About 150 people attended the second annual 9-11 Moment of Remembrance Wednesday at the Belleville fire administrative offices and Firehouse No. 4 on South Illinois Street at Illinois 15. Belleville firefighters and police officers were joined by other local emergency responders and residents.
Sharon Strausbaugh, vice chairperson of the committee for the September 11th Memorial Walkway of Southern Illinois, said next year will be even better, with the memorial expected to be completed on the fire department grounds.
"Next year we have a big ceremony planned with bagpipes and special guest speakers. We will actually be able to dedicate this wonderful memorial to the victims and survivors," she said.
The memorial is expected to be the largest outside of New York City.

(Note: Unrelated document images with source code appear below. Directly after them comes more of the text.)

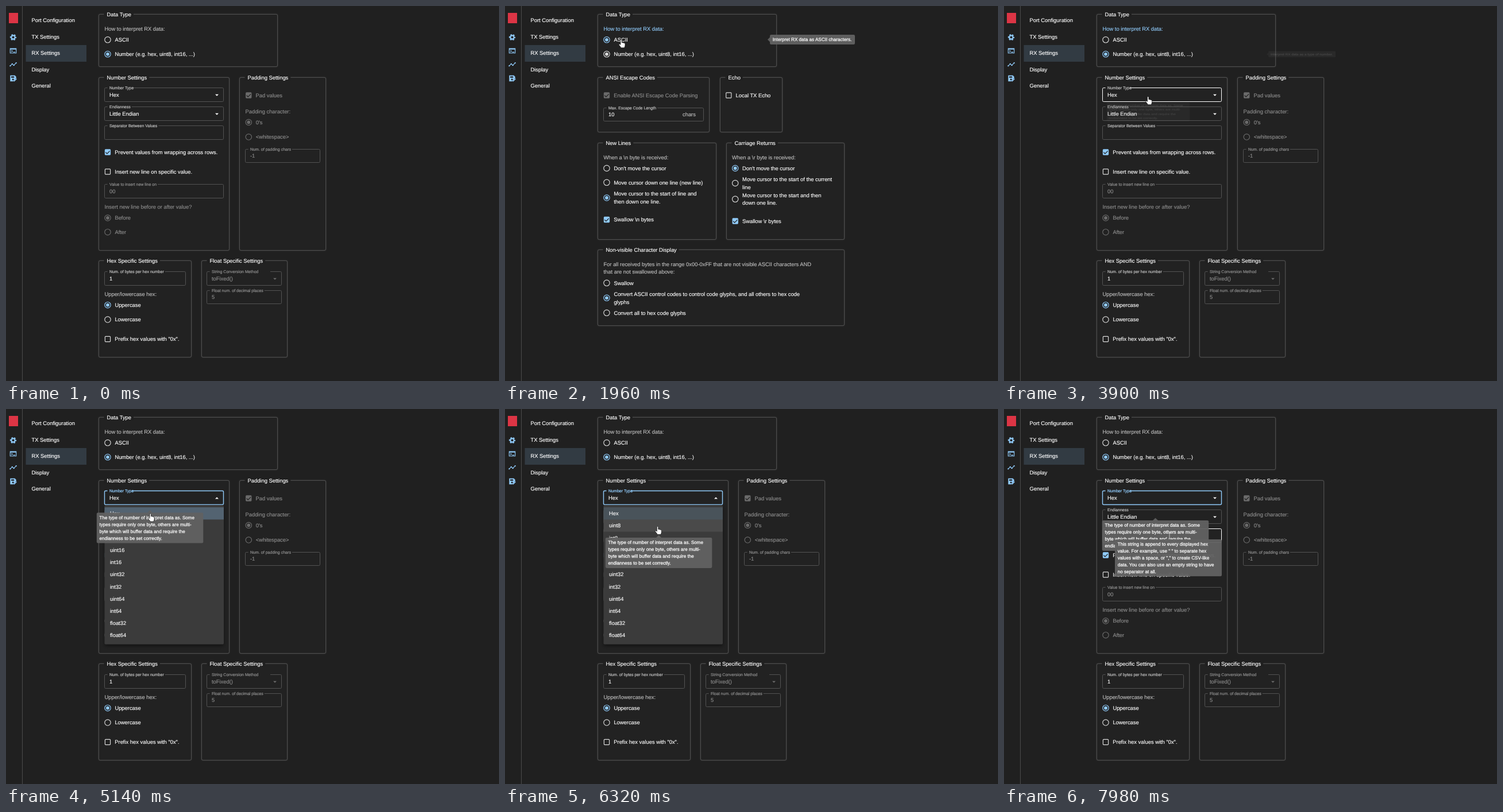
An HTML page for the animation above (8 s loop, 858 by 653 pixels).

```html
<!DOCTYPE html>
<html lang="en">
<head>
<meta charset="utf-8">
<title>RX settings</title>
<style>
  html, body { margin: 0; width: 100%; height: 100%; overflow: hidden; background: #202020; }
  svg { display: block; }
  text { font-family: "Liberation Sans", Arial, sans-serif; font-size: 9.37px; stroke-width: .15px; text-rendering: geometricPrecision; white-space: pre; }
  .label { font-size: 7.05px; stroke-width: .22px; }
  .tip text { font-size: 8.1px; stroke-width: .25px; }
</style>
</head>
<body>
<svg id="stage" width="858" height="653" viewBox="0 0 858 653">
  <defs>
    <filter id="glow" x="-10%" y="-10%" width="120%" height="120%">
      <feDropShadow dx="0" dy="0" stdDeviation="1.2" flood-color="#fff" flood-opacity=".13"/>
    </filter>
    <filter id="shade" x="-10%" y="-10%" width="120%" height="120%">
      <feDropShadow dx="0" dy="3" stdDeviation="3" flood-color="#000" flood-opacity=".45"/>
    </filter>
  </defs>
</svg>
<script>
const BG = '#202020', WHITE = '#fff', SOFT = '#bcbcbc', DIM = '#8c8c8c', OFF = '#6b6b6b',
      LINE = '#535353', BLUE = '#90caf9', RING = '#dcdcdc';
const stage = document.getElementById('stage');
let layer = stage;

function el(tag, attrs, parent = layer) {
  const n = document.createElementNS('http://www.w3.org/2000/svg', tag);
  set(n, attrs);
  parent.appendChild(n);
  return n;
}
function set(n, attrs) {
  for (const k in attrs) n.setAttribute(k, attrs[k]);
}
function group(draw, attrs = {}) {
  const outer = layer, g = el('g', attrs);
  layer = g;
  draw();
  layer = outer;
  return g;
}
const show = (n, on) => n.style.display = on ? '' : 'none';
const snap = v => Math.floor(v) + .5;
const ink = c => ({ fill: c, stroke: c });

// y is the middle of the capitals
function text(x, y, s, color = WHITE, cls = '') {
  const size = cls ? 7.05 : 9.37;
  const n = el('text', { x, y: y + size * .36, class: cls, ...ink(color) });
  n.textContent = s;
  return n;
}
function box(x1, y1, x2, y2, attrs) {
  return el('rect', { x: x1, y: y1, width: x2 - x1, height: y2 - y1, ...attrs });
}
function panel(x1, y1, x2, y2, title) {
  [x1, y1, x2, y2] = [x1, y1, x2, y2].map(snap);
  box(x1, y1, x2, y2, { rx: 2.5, fill: BG, stroke: '#505050', filter: 'url(#glow)' });
  const gap = box(x1 + 9, y1 - 5, x1 + 10, y1 + 5, { fill: BG });
  const t = text(x1 + 14, y1, title);
  gap.setAttribute('width', t.getComputedTextLength() + 9);
}
function field(x1, y1, x2, y2, label, value, { off = false, caret = false, notch = 0 } = {}) {
  [x1, y1, x2, y2] = [x1, y1, x2, y2].map(snap);
  const frame = el('path', { fill: 'none' });
  const name = text(x1 + 8.5, y1 - .5, label, off ? DIM : SOFT, 'label');
  const end = notch || x1 + 10.5 + name.getComputedTextLength();
  frame.setAttribute('d', `M${end} ${y1}H${x2 - 2}q2 0 2 2V${y2 - 2}q0 2-2 2H${x1 + 2}q-2 0-2-2V${y1 + 2}q0-2 2-2H${x1 + 5}`);
  text(x1 + 8.5, (y1 + y2) / 2, value, off ? DIM : WHITE);
  const arrow = caret && el('path', { fill: off ? OFF : WHITE });
  const cx = x2 - 11.5, cy = (y1 + y2) / 2 + .7;
  return {
    state(mode, open) {
      set(frame, {
        stroke: { focus: BLUE, hover: WHITE }[mode] || LINE,
        'stroke-width': mode === 'focus' ? 1.4 : 1
      });
      set(name, ink(mode === 'focus' ? BLUE : off ? DIM : SOFT));
      if (arrow) {
        const s = open ? -1 : 1;
        set(arrow, { d: `M${cx - 3} ${cy - 1.4 * s}h6l-3 ${3 * s}z` });
      }
      return this;
    }
  };
}
const plain = (...a) => field(...a).state();

function radio(x, y, s, on = false, off = false, lines = [y]) {
  const ring = el('circle', { cx: x, cy: y, r: 5.2, fill: 'none', 'stroke-width': 1.15 });
  const dot = el('circle', { cx: x, cy: y });
  [].concat(s).forEach((part, i) => text(x + 12.4, lines[i], part, off ? DIM : WHITE));
  const state = (lit, size) => {
    const c = off ? OFF : lit ? BLUE : RING;
    set(ring, { stroke: c });
    set(dot, { fill: c, r: 2.9 * size });
  };
  state(on, on ? 1 : 0);
  return state;
}
function check(x, y, s, on, off) {
  const c = off ? OFF : on ? BLUE : RING;
  box(x - 4.6, y - 4.6, x + 4.6, y + 4.6, { rx: 1, fill: on ? c : 'none', stroke: c, 'stroke-width': 1.15 });
  if (on) el('path', { d: `M${x - 3.6} ${y + .3}l2.5 2.4 4.8-4.9`, fill: 'none', stroke: BG, 'stroke-width': 1.2 });
  text(x + 12.3, y, s, off ? DIM : WHITE);
}
function icon(y, draw) {
  group(draw, { transform: `translate(5.6 ${y - 6.9}) scale(.575)`, fill: 'none', stroke: BLUE, 'stroke-width': 2 });
}

// Side bar
el('path', { d: 'M28.5 0V653', stroke: '#4a4a4a' });
box(5, 12, 21, 30, { fill: '#dc3545' });
icon(54.5, () => {
  el('circle', { cx: 12, cy: 12, r: 5.5, 'stroke-width': 3.8 });
  el('circle', { cx: 12, cy: 12, r: 8.3, 'stroke-width': 3, 'stroke-dasharray': '5 3.69', 'stroke-dashoffset': 2.5 });
});
icon(78, () => {
  el('path', { d: 'M3 5H21V19H3ZM3 7H21M6.5 10l3 3-3 3M12 16h6' });
});
icon(102, () => {
  el('path', { d: 'M3 16L9 10 14 14 21 7' });
  [[3, 16], [9, 10], [14, 14], [21, 7]].forEach(([cx, cy]) => el('circle', { cx, cy, r: 2, fill: BLUE, stroke: 'none' }));
});
icon(126, () => {
  el('path', { d: 'M3 3H17L21 7V11L12 21H3Z', fill: BLUE, stroke: 'none' });
  el('path', { d: 'M6 6H15V10H6Z', fill: BG, stroke: 'none' });
  el('circle', { cx: 11.5, cy: 15.5, r: 2.6, fill: BG, stroke: 'none' });
  el('path', { d: 'M14 21L22 13', 'stroke-width': 3 });
});
box(34.5, 68, 140, 97, { fill: '#323b43' });
['Port Configuration', 'TX Settings', 'RX Settings', 'Display', 'General']
  .forEach((s, i) => text(44.5, 24.5 + 28.65 * i, s));

// Data type
panel(161.5, 14.5, 472, 105.5, 'Data Type');
const question = text(171.5, 39.5, 'How to interpret RX data:', SOFT);
const asciiRadio = radio(177, 58.8, 'ASCII');
const numberRadio = radio(177, 83.8, 'Number (e.g. hex, uint8, int16, ...)', true);

let kind, endian, separator;
const numberView = group(() => {
  panel(161.5, 124.5, 388, 425, 'Number Settings');
  kind = field(171.5, 142.5, 378.5, 166.5, 'Number Type', 'Hex', { caret: true, notch: 219 });
  endian = field(171.5, 175.5, 378.5, 199.5, 'Endianness', 'Little Endian', { caret: true });
  separator = field(171.5, 208.5, 378.5, 232.5, 'Separator Between Values', '');
  check(177, 254.5, 'Prevent values from wrapping across rows.', true);
  check(177, 288.5, 'Insert new line on specific value.');
  plain(171.5, 310, 378.5, 334, 'Value to insert new line on', '00', { off: true });
  text(171.5, 349.7, 'Insert new line before or after value?', DIM);
  radio(177, 369, 'Before', true, true);
  radio(177, 393.7, 'After', false, true);

  panel(406.5, 124.5, 556.5, 425, 'Padding Settings');
  check(422.3, 155.5, 'Pad values', true, true);
  text(416.5, 183.3, 'Padding character:', DIM);
  radio(422.3, 202.5, "0's", true, true);
  radio(422.3, 228, '<whitespace>', false, true);
  plain(416.5, 249.5, 546.5, 272.5, 'Num. of padding chars', '-1', { off: true });

  panel(161.5, 443.5, 322, 611, 'Hex Specific Settings');
  plain(171.5, 462.5, 312, 486, 'Num. of bytes per hex number', '1');
  text(171.5, 501.5, 'Upper/lowercase hex:', SOFT);
  radio(177, 520.7, 'Uppercase', true);
  radio(177, 546, 'Lowercase');
  check(177, 580, 'Prefix hex values with "0x".');

  panel(340.5, 443.5, 489.5, 611, 'Float Specific Settings');
  plain(349.5, 462.5, 479.5, 486, 'String Conversion Method', 'toFixed()', { off: true, caret: true, notch: 460 });
  plain(349.5, 495, 479.5, 518.5, 'Float num. of decimal places', '5', { off: true });
});

const asciiView = group(() => {
  panel(161.5, 124.5, 355, 219.5, 'ANSI Escape Codes');
  check(177, 155.5, 'Enable ANSI Escape Code Parsing', true, true);
  plain(171.5, 177, 345, 200.5, 'Max. Escape Code Length', '10');
  text(309, 188.7, 'chars', SOFT);
  panel(374, 124.5, 482, 219.5, 'Echo');
  check(389.3, 155.5, 'Local TX Echo');

  panel(161.5, 238.5, 367, 406, 'New Lines');
  text(171.5, 263.3, 'When a \\n byte is received:', SOFT);
  radio(177, 282.5, "Don't move the cursor");
  radio(177, 307.3, 'Move cursor down one line (new line)');
  radio(177, 334, ['Move cursor to the start of line and', 'then down one line.'], true, false, [326.5, 340.5]);
  check(177, 372, 'Swallow \\n bytes', true);

  panel(385.5, 238.5, 590.5, 406, 'Carriage Returns');
  text(395, 263.3, 'When a \\r byte is received:', SOFT);
  radio(400.7, 282.5, "Don't move the cursor", true);
  radio(400.7, 308.5, ['Move cursor to the start of the current', 'line'], false, false, [301.5, 315.2]);
  radio(400.7, 336.3, ['Move cursor to the start and then', 'down one line.'], false, false, [329.3, 343]);
  check(400.7, 374.5, 'Swallow \\r bytes', true);

  panel(161.5, 424.5, 590.5, 556.5, 'Non-visible Character Display');
  text(171.5, 449.5, 'For all received bytes in the range 0x00-0xFF that are not visible ASCII characters AND', SOFT);
  text(171.5, 462.5, 'that are not swallowed above:', SOFT);
  radio(177, 482.3, 'Swallow');
  radio(177, 508.3, ['Convert ASCII control codes to control code glyphs, and all others to hex code', 'glyphs'], true, false, [501.5, 515.2]);
  radio(177, 534.3, 'Convert all to hex code glyphs');
});

// Drop-down list
const ROW = 21.23, rows = [];
const list = group(() => {
  box(171.5, 167.3, 379, 409.8, { rx: 2, fill: '#3a3a3a', filter: 'url(#shade)' });
  ['Hex', 'uint8', 'int8', 'uint16', 'int16', 'uint32', 'int32', 'uint64', 'int64', 'float32', 'float64'].forEach((s, i) => {
    const y = 171.2 + ROW * i;
    rows.push(box(171.5, y, 379, y + ROW, {}));
    text(181, y + ROW / 2, s);
  });
});

// Tooltips are drawn around the point that they grow from
function tooltip(lines, w, h, side) {
  const x = side ? 3.5 : -w / 2, y = side ? -h / 2 : 0;
  return group(() => {
    box(x, y, x + w, y + h, { rx: 2.3, fill: '#616161', 'fill-opacity': .95 });
    el('path', { d: side ? 'M3.5-4L-.5 0l4 4z' : 'M-4.5 0L0-4.2 4.5 0z', fill: '#616161', 'fill-opacity': .95 });
    lines.forEach((s, i) => text(x + 4.7, y + 8 + 11.95 * i, s));
  }, { class: 'tip' });
}
function place(n, x, y, k) {
  show(n, k > 0);
  set(n, { transform: `translate(${x} ${y}) scale(${.75 + .25 * k} ${.5625 + .4375 * k})`, opacity: k });
}
const asciiTip = tooltip(['Interpret RX data as ASCII characters.'], 148, 17, true);
const numberTip = tooltip(['Interpret RX data as a type of number.'], 148, 17, true);
const kindTip = tooltip(['The type of number of interpret data as. Some', 'types require only one byte, others are multi-',
  'byte which will buffer data and require the', 'endianness to be set correctly.'], 185.5, 53);
const separatorTip = tooltip(['This string is append to every displayed hex', 'value. For example, use " " to separate hex',
  'values with a space, or "," to create CSV-like', 'data. You can also use an empty string to have', 'no separator at all.'], 186, 64.3);

// Pointers, tip at 0,0
const pen = { fill: WHITE, stroke: '#111', 'stroke-width': .7, 'stroke-linejoin': 'round' };
const arrow = el('path', { d: 'M0 0V12l2.8-2.6 1.8 4.2 1.9-.8-1.8-4.1H8.4z', ...pen });
const hand = el('path', { d: 'M-2 .6Q-.8-1 .4.6V4.8Q1.6 4 2.5 5.2 3.6 4.5 4.4 5.7 5.8 5.3 6 6.8V9.8Q5.8 11.8 4.6 13.8H-1Q-2.2 11.4-4.6 9-5.4 7.2-3.6 7L-2 8.4Z', ...pen });
const beam = el('path', { d: 'M-2-5H2M0-5V5M-2 5H2', stroke: '#ddd', 'stroke-width': .8, fill: 'none' });

// time, x, y
const path = [
  [520, 815, 650], [800, 520, 330], [1080, 335, 105], [1320, 283, 60], [1390, 283, 60], [1700, 203, 59],
  [2230, 203, 59], [2600, 197, 81], [3700, 197, 81], [3870, 251, 154], [3900, 251.5, 158], [4100, 250.5, 166],
  [5110, 250.5, 166], [5140, 252, 182], [5280, 266, 212], [5350, 268, 218], [5670, 292, 294], [5700, 293, 304],
  [5840, 290, 303], [6120, 273, 231], [6180, 272, 229], [6430, 262, 186], [6720, 262, 186], [6800, 263.5, 180],
  [6880, 263.5, 180], [7050, 268, 180], [7550, 268, 180], [7780, 286, 213], [7950, 288, 221]
];
function pointer(t) {
  const i = path.findIndex(p => p[0] > t);
  if (i === 0) return path[0].slice(1);
  if (i < 0) return path[path.length - 1].slice(1);
  const [t0, x0, y0] = path[i - 1], [t1, x1, y1] = path[i], k = (t - t0) / (t1 - t0);
  return [x0 + (x1 - x0) * k, y0 + (y1 - y0) * k];
}
const ramp = (t, from, span) => Math.max(0, Math.min(1, (t - from) / span));
const within = (t, a, b) => t >= a && t < b;

const TO_ASCII = 1900, TO_NUMBER = 3230, OPEN = 4580, CLOSE = 6850, LAG = 30;

function render(t) {
  const [x, y] = pointer(t);
  const ascii = within(t, TO_ASCII, TO_NUMBER), open = within(t, OPEN, CLOSE);

  show(asciiView, ascii);
  show(numberView, !ascii);
  set(question, ink(within(t, TO_ASCII, OPEN) ? BLUE : SOFT));
  const picked = ramp(t, TO_ASCII, 50) * (1 - ramp(t, TO_NUMBER + 40, 110));
  const other = (1 - ramp(t, TO_ASCII + 100, 60)) + ramp(t, TO_NUMBER, 50);
  asciiRadio(ascii, picked);
  numberRadio(!ascii, other);

  kind.state(t >= OPEN ? 'focus' : within(t, 3880, OPEN) ? 'hover' : '', open);
  endian.state(within(t, 6950, 7620) ? 'hover' : '');
  separator.state(t >= 7760 ? 'hover' : '');

  const k = ramp(t, OPEN, 200) * (1 - ramp(t, CLOSE, 150));
  show(list, k > 0);
  const grow = t < CLOSE ? k : 1;
  set(list, { opacity: k, transform: `translate(275 167.3) scale(${.75 + .25 * grow} ${.5625 + .4375 * grow}) translate(-275 -167.3)` });
  const over = Math.floor((y - 171.2) / ROW);
  rows.forEach((r, i) => set(r, i
    ? { fill: WHITE, 'fill-opacity': i === over ? .08 : 0 }
    : { fill: BLUE, 'fill-opacity': t < 5200 ? .28 : .16 }));

  place(asciiTip, 457.5, 58.6, ramp(t, 1430, 200) * (1 - ramp(t, 2400, 150)));
  place(numberTip, 457.5, 84, ramp(t, 2440, 200) * (1 - ramp(t, 3800, 120)));
  const [kx, ky] = pointer(Math.min(t - LAG, CLOSE));
  place(kindTip, kx, ky + 14, ramp(t, 3878, 190));
  place(separatorTip, 286, 227, ramp(t, 7780, 180));

  const at = { transform: `translate(${x} ${y})` };
  [arrow, hand, beam].forEach(n => set(n, at));
  show(arrow, within(t, 520, 1260));
  show(hand, within(t, 1260, 7740));
  show(beam, t >= 7740);
}

const start = performance.now();
(function frame() {
  render((performance.now() - start) % 8000);
  requestAnimationFrame(frame);
})();
</script>
</body>
</html>
```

"Plans are to break ground this spring and dedicate the memorial on Sept. 11, 2014. We need an additional $50,000 before we can break ground. After that we have many in-kind donations, contributions of labor and materials," Strausbaugh said. "We are ready to go, just need the last $50,000 to be able to break ground and finally get this project going, where people will see progress as they drive by."
Belleville Mayor Mark Eckert was joined late Wednesday morning by Fire Chief Scott Lanxon, Police Chief Bill Clay and guest speaker the Rev. Edward Weston, of Union United Methodist Church in Belleville. They recalled those who died, including honoring the first responders who evacuated much of the Twin Towers before they crumbled when terrorists rammed jetliners into them, the Pentagon and failed to strike a third target when passengers took back United Flight 93 and crashed near Shanksville, Pa.
Belleville obtained a 7,100-pound steel beam from the World Trade Center and is raising money for the memorial walkway to display it.
Other observances on Wednesday included an observance at Southwestern Illinois College, volunteers in Mascoutah making crafts for first responders and veterans in hospitals, as well as first responders hiking up the stairs at Cahokia Mounds to remember their comrades who climbed the Twin Towers on a rescue mission from which they never returned.